The Wall Street Journal just reported that the judge threw out the criminal charges against in-house Glaxo lawyer Lauren Stevens. Here’s a copy of the transcript of the proceeding.
A federal trial judge in Maryland on Tuesday acquitted a former GlaxoSmithKline PLC lawyer accused of lying during an investigation of Glaxo marketing practices, dealing a blow to the government’s effort to target individuals in probes of the pharmaceutical industry.
U.S. District Court Judge Roger Titus took the rare move of acquitting former Glaxo lawyer Lauren Stevens without sending the case to the jury. Judge Titus called his summary move to acquit Ms. Stevens a first in his seven and a half years on the federal bench. He said that the Massachusetts magistrate judge that ordered privileged documents produced in the first place was wrong, and there was no evidence of crime or fraud sufficient to void the attorney/client privilege. Transcript at 3-4.
The judge ripped the government a new one in granting the motion for acquittal. Here’s a little taste:
There is an enormous potential for abuse in allowing prosecution of an attorney for the giving of legal advice. I conclude that the defendant in this case should never have been prosecuted and she should be permitted to resume her career.
The institutional problem that causes me a great concern is that while lawyers should not get a free pass, the Court should be vigilant to permit the practice of law to be carried on, to be engaged in, and to allow lawyers to do their job of zealously representing the interests of their client. Anything that interferes with that is something that the court system should not countenance.

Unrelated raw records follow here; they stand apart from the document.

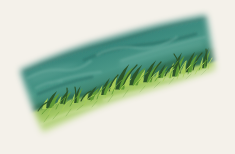
<!DOCTYPE html>
<html lang="en">
<head>
<meta charset="utf-8">
<title>Grassy riverbank</title>
<style>
:root{--paper:#f4f1ea;--water:#3f8f82;--water-deep:#2b7068;--water-light:#69aa9c;--bank:#2f6b4e;--meadow:#a3c766;--meadow-pale:#c6dc95;--blade:#5f9a35;--blade-light:#a5cb58;--blade-dark:#2c5429}
html,body{margin:0;height:100%;overflow:hidden;background:var(--paper)}
svg{display:block;width:235px;height:154px}
.stroke{fill:none;stroke-linecap:round}
.ripples-light{stroke:var(--water-light);stroke-width:2}
.ripples-deep{stroke:var(--water-deep);stroke-width:3}
.shade{stroke:var(--blade-dark);stroke-width:1.2}
.fine{stroke:var(--blade);stroke-width:.8}
.fine-light{stroke:var(--blade-light);stroke-width:.9}
</style>
</head>
<body>
<svg viewBox="0 0 235 154" role="img" aria-label="Painted riverbank with green grass in front of teal water">
<defs>
<filter id="feather" x="-20%" y="-20%" width="140%" height="140%"><feGaussianBlur stdDeviation="3.2"/></filter>
<filter id="soft" x="-20%" y="-40%" width="140%" height="180%"><feGaussianBlur stdDeviation="1.3"/></filter>
<filter id="wash" x="-20%" y="-40%" width="140%" height="180%"><feGaussianBlur stdDeviation="2.5"/></filter>
<linearGradient id="water" gradientUnits="userSpaceOnUse" x1="104" y1="32" x2="122" y2="88">
<stop offset="0" stop-color="#347d73"/><stop offset=".35" stop-color="#3c8b7f"/><stop offset=".65" stop-color="#4a9787"/><stop offset="1" stop-color="#35785f"/>
</linearGradient>
<linearGradient id="meadow" gradientUnits="userSpaceOnUse" x1="120" y1="78" x2="130" y2="108">
<stop offset="0" stop-color="#7fae45"/><stop offset=".45" stop-color="#a6ca68"/><stop offset="1" stop-color="#cfe1a6"/>
</linearGradient>
<mask id="fade" maskUnits="userSpaceOnUse" x="0" y="0" width="235" height="154">
<path fill="#fff" filter="url(#feather)" d="M20 70Q66 49 112 37Q160 23 206 15Q211 40 215 70Q180 82 142 93Q112 101 86 113L43 133Q29 100 20 70Z"/>
</mask>
<g id="tuft">
<path fill="var(--blade-dark)" d="M0 1Q2-9 11-16Q6-8 4 1Z"/>
<path fill="var(--blade)" d="M3 1Q5-8 14-14Q9-7 7 1Z"/>
<path fill="var(--blade-light)" d="M-4 2Q-3-4 2-9Q0-3 0 2Z"/>
</g>
</defs>
<rect width="235" height="154" fill="var(--paper)"/>
<g mask="url(#fade)">
<g id="river">
<rect width="235" height="154" fill="url(#water)"/>
<g class="stroke ripples-deep" filter="url(#soft)">
<path d="M24 71Q60 55 92 47T150 31T207 18M84 60Q110 48 140 45T196 34M38 94Q64 83 92 77" opacity=".65"/>
</g>
<g class="stroke ripples-light" filter="url(#soft)">
<path d="M28 78Q46 68 62 70T91 61M50 83Q74 75 101 72M97 55Q116 45 137 48T177 37M121 61Q150 51 205 37M36 88Q48 81 62 81" opacity=".75"/>
</g>
<path fill="var(--water-light)" opacity=".4" filter="url(#wash)" d="M28 75Q52 62 80 64Q62 75 30 84ZM118 62Q154 46 204 40L203 47Q162 54 121 68Z"/>
</g>
<path id="bank-shadow" fill="var(--bank)" opacity=".7" filter="url(#soft)" d="M30 108Q54 95 84 93Q113 78 140 72Q178 57 218 47L218 70L38 122Z"/>
<path id="meadow-ground" fill="url(#meadow)" filter="url(#soft)" d="M28 114Q52 103 80 98Q108 89 134 80Q172 72 224 59L224 90L40 150Z"/>
<g class="stroke" stroke="var(--meadow-pale)" stroke-width="3" filter="url(#soft)" opacity=".75">
<path d="M42 124Q66 112 96 106M104 100Q136 91 168 86M160 80Q188 76 213 68"/>
</g>
<g id="grass">
<use href="#tuft" x="46" y="107"/>
<use href="#tuft" transform="translate(60 103) scale(.8)"/>
<use href="#tuft" transform="translate(74 102) scale(.6 1)"/>
<use href="#tuft" transform="translate(87 99) scale(.9 .8)"/>
<use href="#tuft" transform="translate(101 94) scale(.8 1)"/>
<use href="#tuft" transform="translate(115 88) scale(1.3 1.5)"/>
<use href="#tuft" transform="translate(129 84) scale(1.2 1.2)"/>
<use href="#tuft" transform="translate(143 81) scale(1.2 1.3)"/>
<use href="#tuft" transform="translate(158 77) scale(.7 .8)"/>
<use href="#tuft" transform="translate(172 75) scale(.9 1.4)"/>
<use href="#tuft" transform="translate(185 71) scale(.9 1.2)"/>
<use href="#tuft" transform="translate(202 67) scale(.6 1.2)"/>
<path class="stroke shade" d="M38 111Q42 104 50 101M64 104Q68 94 67 88M76 102Q76 92 75 87M81 101Q84 94 91 91M109 91Q111 82 118 75M123 86Q127 75 137 65M151 79Q154 69 161 62M165 76Q168 68 175 65M180 73Q180 62 174 54M193 70Q195 60 202 53M206 66Q207 56 206 49"/>
<path class="stroke fine" d="M42 114Q46 108 54 105M56 109Q59 101 66 97M70 106Q73 99 79 95M91 101Q94 94 101 90M97 99Q99 91 105 87M112 94Q115 85 122 80M137 85Q140 77 148 72M155 81Q159 74 167 71M170 78Q171 69 178 61M188 74Q190 66 197 61M199 70Q201 63 208 60"/>
<path class="stroke fine-light" d="M48 115Q50 108 57 103M62 111Q64 104 71 100M84 105Q87 98 94 95M105 98Q108 89 113 85M119 92Q123 84 131 79M133 89Q136 80 143 77M148 84Q151 76 158 72M163 81Q166 74 174 69M177 79Q179 69 186 61M183 77Q184 71 191 65M195 74Q197 68 204 63M208 69Q208 63 212 58"/>
</g>
<g id="meadow-texture" class="stroke" stroke="var(--blade)" stroke-width=".7" opacity=".45">
<path d="M44 122L49 115M53 119L59 112M66 116L71 109M77 110L83 105M92 107L97 101M108 102L113 95M123 97L128 90M140 92L145 86M154 88L160 82M169 84L174 78M186 79L191 74M201 75L206 70"/>
</g>
</g>
</svg>
</body>
</html>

For those reasons, I am going to grant the Defense’s motion for judgment of acquittal, and that will bring this case to an end.
Transcript at 9-10. This is a victory for all lawyers who practice administrative law. Maybe the FDA and DoJ will go back to doing what they should be doing – which is protecting the safety of the public, without going haring after lawyers simply for doing their jobs.